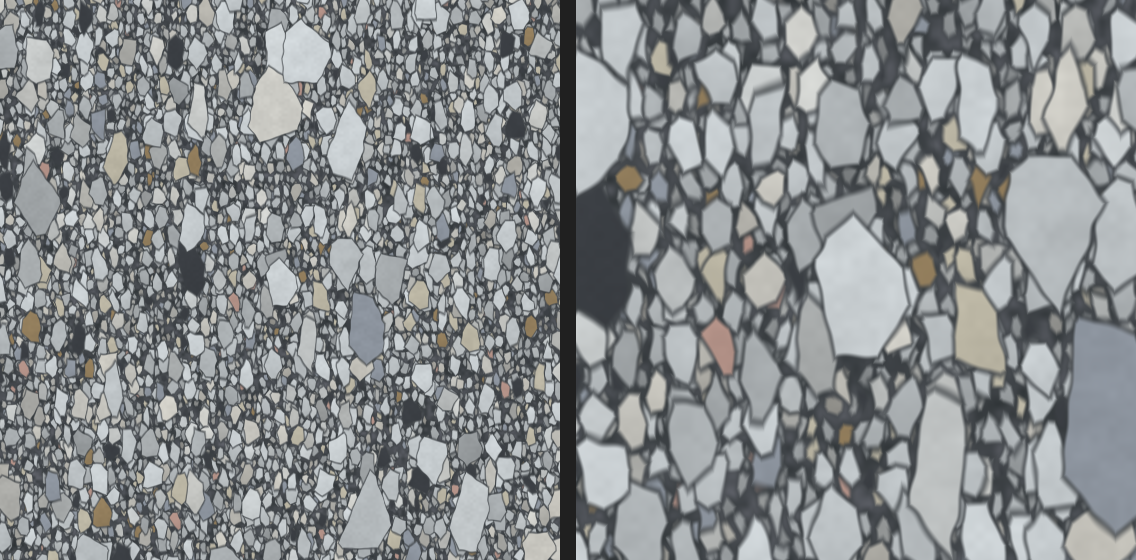
Left: the whole. Right: its middle third, enlarged.
Give the GLSL for this texture, as a WebGL 1 fragment shader.

```glsl
precision highp float;
// Exposed-aggregate stone: pale, angular chips of many sizes set in dark binder.
// Layers of jittered cells run from fine to coarse; each cell may hold one
// chipped polygon, painted with a dark seam around it over the finer layers.
uniform vec2 u_resolution;

#define FINEST 98.0      // cells across the canvas in the finest layer
#define LAYER_RATIO 0.62 // cell count of each layer relative to the finer one
#define STRETCH 0.68     // below 1 makes the chips taller than wide
#define LEAN 0.16        // mean tilt of the chips, in radians
#define SEAM 0.0034      // width of the dark seam around a chip
#define SOFTNESS 0.0013  // half width of an edge
#define DENSITY 0.92     // share of filled cells in the finest layer
#define THINNING 0.09    // how fast coarse chips become rare

const int LAYERS = 6;
const int SIDES = 7;
const float TAU = 6.2831853;

float hash(vec2 p) {
  return fract(sin(dot(p, vec2(127.1, 311.7))) * 43758.5453);
}

float noise(vec2 p) {
  vec2 i = floor(p);
  vec2 f = fract(p);
  f = f * f * (3.0 - 2.0 * f);
  return mix(mix(hash(i), hash(i + vec2(1.0, 0.0)), f.x),
             mix(hash(i + vec2(0.0, 1.0)), hash(i + vec2(1.0, 1.0)), f.x), f.y);
}

// Signed distance to an irregular convex polygon, as a maximum of half planes.
float chipDistance(vec2 q, vec2 seed) {
  float d = -1.0;
  for (int i = 0; i < SIDES; i++) {
    float k = float(i);
    float angle = TAU * (k + 0.7 * hash(seed + k * 1.7)) / float(SIDES);
    float reach = mix(0.27, 0.5, hash(seed + k * 2.3 + 9.1));
    d = max(d, dot(q, vec2(cos(angle), sin(angle))) - reach);
  }
  return d;
}

// Mostly cool pale grey, some cream, and a few dark, pink or ochre chips.
vec3 chipColour(vec2 seed, float layer) {
  float pick = hash(seed + 31.7);
  float tone = mix(0.60, 0.83, sqrt(hash(seed + 47.3)));
  tone *= mix(0.82, 1.0, smoothstep(0.0, 1.5, layer));
  vec3 tint = mix(vec3(0.97, 1.0, 1.015), vec3(1.01, 1.0, 0.96),
                  smoothstep(0.55, 1.0, hash(seed + 53.9)));
  vec3 colour = tone * tint;
  if (pick < 0.045) colour = vec3(0.23, 0.245, 0.265);
  else if (pick < 0.057) colour = vec3(0.70, 0.57, 0.53);
  else if (pick < 0.067) colour = vec3(0.57, 0.49, 0.36);
  else if (pick < 0.11) colour = vec3(0.73, 0.71, 0.64);
  else if (pick < 0.16) colour = vec3(0.55, 0.58, 0.62);
  return colour;
}

vec3 binderColour(vec2 p) {
  float mottling = 0.6 * noise(p * 150.0) + 0.4 * noise(p * 45.0 + 7.0);
  return mix(vec3(0.17, 0.19, 0.20), vec3(0.38, 0.39, 0.42), mottling);
}

void main() {
  float size = min(u_resolution.x, u_resolution.y);
  vec2 p = gl_FragCoord.xy / size;
  float soft = max(SOFTNESS, 0.6 / size);
  vec3 colour = binderColour(p);
  vec3 seamColour = mix(vec3(0.23, 0.25, 0.26), colour, 0.5);

  // Slight warp for worn outlines, and a faint grain for the chip faces.
  vec2 warped = p + 0.0035 * (vec2(noise(p * 75.0), noise(p * 75.0 + 19.0)) - 0.5);
  float grain = 0.6 * noise(p * 55.0 + 3.0) + 0.4 * noise(p * 190.0) - 0.5;

  for (int l = 0; l < LAYERS; l++) {
    float layer = float(l);
    float cells = FINEST * pow(LAYER_RATIO, layer);
    float filled = DENSITY * exp(-THINNING * layer * layer);
    vec2 scale = cells * vec2(1.0, STRETCH);
    vec2 g = warped * scale + layer * 5.37;

    for (int y = -1; y <= 1; y++) {
      for (int x = -1; x <= 1; x++) {
        vec2 cell = floor(g) + vec2(float(x), float(y));
        vec2 seed = cell + layer * 73.1;
        vec2 centre = cell + mix(vec2(0.2), vec2(0.8),
                                 vec2(hash(seed + 11.3), hash(seed + 23.9)));
        // Broad patches hold fewer chips and show more binder.
        float patchiness = 0.72 + 0.5 * noise((centre - layer * 5.37) / scale * 13.0);
        if (hash(seed + 5.1) > filled * patchiness) continue;

        // Tilt and narrow the chip, then measure it in canvas units.
        float tilt = LEAN + 0.9 * (hash(seed + 61.7) - 0.5);
        float narrow = mix(0.6, 1.05, hash(seed + 71.3));
        float c = cos(tilt);
        float s = sin(tilt);
        vec2 q = g - centre;
        q = vec2(c * q.x + s * q.y, c * q.y - s * q.x);
        q.x /= narrow;
        float d = chipDistance(q, seed) * narrow / cells;

        // Dark seam first, then the chip face, lit a little from above.
        float seam = 1.0 - smoothstep(0.0, SEAM, d);
        float face = 1.0 - smoothstep(-soft, soft, d);
        vec3 chip = chipColour(seed, layer) * (1.0 + 0.09 * grain + 0.05 * q.y);
        colour = mix(colour, seamColour, 0.85 * seam);
        colour = mix(colour, chip, face);
      }
    }
  }
  gl_FragColor = vec4(colour, 1.0);
}
```
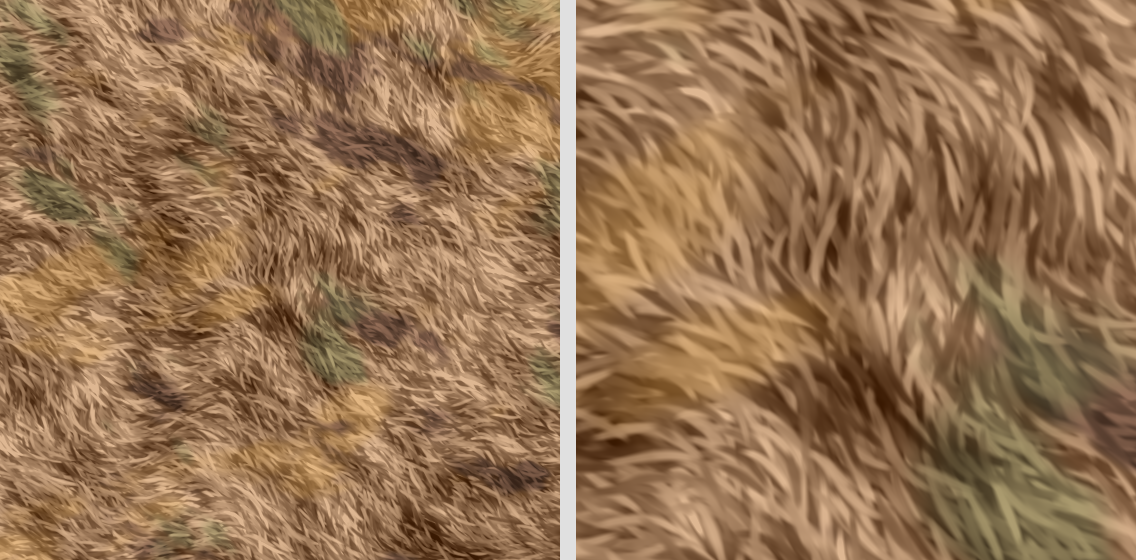
Left: the whole. Right: its middle third, enlarged.
Write a Shadertoy shader that draws this texture.

```glsl
const vec3 SHADE = vec3(0.32, 0.19, 0.09);
const vec3 SUNLIT = vec3(0.80, 0.65, 0.51);
const vec3 GREEN = vec3(0.43, 0.42, 0.28);
const vec3 SCRUB = vec3(0.37, 0.26, 0.21);
const vec3 STRAW_TINT = vec3(0.02, 0.0, -0.06);

const int LAYERS = 18;
const float CELL = 0.040;         // spacing of blades in one layer
const float BLADE_LENGTH = 0.029; // half length
const float BLADE_WIDTH = 0.0048; // half width
const float BLADE_BEND = 9.0;
const float LEAN = -0.72;         // mean direction, falling to the right
const float LEAN_DRIFT = 2.6;     // slow change of direction
const float LEAN_SPREAD = 1.1;    // change from blade to blade
const float GROUND_TONE = 0.15;
const float BLADE_TONE = 0.61;
const float TONE_SPREAD = 0.95;
const float CLUMP_DEPTH = 1.1;

float hash(vec2 p) {
    vec3 q = fract(vec3(p.xyx) * 0.1031);
    q += dot(q, q.yzx + 33.33);
    return fract((q.x + q.y) * q.z);
}

vec4 hash4(vec2 p) {
    vec4 q = fract(p.xyxy * vec4(0.1031, 0.1030, 0.0973, 0.1099));
    q += dot(q, q.wzxy + 33.33);
    return fract((q.xxyz + q.yzzw) * q.zywx);
}

float noise(vec2 p) {
    vec2 i = floor(p), f = fract(p);
    f = f * f * (3.0 - 2.0 * f);
    return mix(mix(hash(i), hash(i + vec2(1, 0)), f.x),
               mix(hash(i + vec2(0, 1)), hash(i + vec2(1, 1)), f.x), f.y);
}

float fbm(vec2 p) {
    float sum = 0.0, amp = 0.53;
    for (int i = 0; i < 4; i++) {
        sum += amp * noise(p);
        p = mat2(0.8, 0.6, -0.6, 0.8) * p * 2.03 + 17.3;
        amp *= 0.5;
    }
    return sum;
}

vec2 rotate(vec2 p, float a) {
    float c = cos(a), s = sin(a);
    return vec2(c * p.x + s * p.y, c * p.y - s * p.x);
}

// Coverage of one curved, tapering blade centred on the origin
float blade(vec2 p, float angle, float size, float bend) {
    vec2 q = rotate(p, angle);
    q.y += bend * BLADE_BEND * q.x * q.x;
    float along = abs(q.x) / (BLADE_LENGTH * size);
    float width = BLADE_WIDTH * (1.15 - 0.6 * min(along, 1.0));
    return (1.0 - smoothstep(0.15 * width, width, abs(q.y)))
         * (1.0 - smoothstep(0.55, 1.0, along));
}

// Tone of overlapping layers of scattered blades
float grassTone(vec2 p, float flow) {
    float tone = GROUND_TONE;
    for (int layer = 0; layer < LAYERS; layer++) {
        float id = float(layer);
        vec2 g = p / CELL + 40.0 + vec2(0.37, 0.71) * id;
        vec2 base = floor(g);
        for (int k = 0; k < 9; k++) {
            vec2 cell = base + vec2(k % 3 - 1, k / 3 - 1);
            vec4 r = hash4(cell + 71.0 * id);
            vec4 s = hash4(cell + 71.0 * id + 313.0);
            vec2 offset = (g - cell - r.xy) * CELL;
            float angle = flow + (r.z - 0.5) * LEAN_SPREAD;
            float cover = blade(offset, angle, 0.65 + 0.5 * s.x, s.y - 0.5);
            float bladeTone = BLADE_TONE + (r.w - 0.5) * TONE_SPREAD;
            tone = mix(tone, bladeTone, cover * (0.75 + 0.25 * s.z));
        }
    }
    return tone;
}

void mainImage(out vec4 fragColor, in vec2 fragCoord) {
    vec2 p = fragCoord / iResolution.y;
    float flow = LEAN + (noise(p * 4.5 + 3.7) - 0.5) * LEAN_DRIFT * 0.6
                      + (noise(p * 11.0 + 29.0) - 0.5) * LEAN_DRIFT * 0.4;
    float tone = grassTone(p, flow);

    // Shadowed tufts, stretched along the lean
    vec2 q = rotate(p, LEAN);
    tone += (fbm(q * vec2(13.0, 24.0) + 51.0) - 0.5) * CLUMP_DEPTH;
    tone += (fbm(p * 3.5 + 83.0) - 0.5) * 0.4;

    // Flattened straw
    float straw = smoothstep(0.54, 0.70, fbm(rotate(p, 0.35) * vec2(3.5, 7.0) + 12.0));
    tone = mix(tone, 0.74 + 0.55 * (tone - 0.57), 0.7 * straw);
    vec3 color = mix(SHADE, SUNLIT, clamp(tone, -0.2, 1.15)) + STRAW_TINT * straw;

    // Dark scrub and green growth
    float light = 0.55 + 0.8 * clamp(tone, 0.0, 1.0);
    float scrub = smoothstep(0.62, 0.74, fbm(rotate(p, -0.3) * vec2(6.0, 10.0) + 137.0));
    float green = smoothstep(0.60, 0.76, fbm(rotate(p, -0.7) * vec2(5.0, 9.0) + 211.0));
    color = mix(color, SCRUB * light, 0.75 * scrub);
    color = mix(color, GREEN * light, 0.65 * green);

    fragColor = vec4(clamp(color, 0.0, 1.0), 1.0);
}
```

* * * *

## Exercise prompt
Check each line of the records above for the string "return", and report every line that has it.

## Task answer
  return fract(sin(dot(p, vec2(127.1, 311.7))) * 43758.5453);
  return mix(mix(hash(i), hash(i + vec2(1.0, 0.0)), f.x),
  return d;
  return colour;
  return mix(vec3(0.17, 0.19, 0.20), vec3(0.38, 0.39, 0.42), mottling);
    return fract((q.x + q.y) * q.z);
    return fract((q.xxyz + q.yzzw) * q.zywx);
    return mix(mix(hash(i), hash(i + vec2(1, 0)), f.x),
    return sum;
    return vec2(c * p.x + s * p.y, c * p.y - s * p.x);
    return (1.0 - smoothstep(0.15 * width, width, abs(q.y)))
    return tone;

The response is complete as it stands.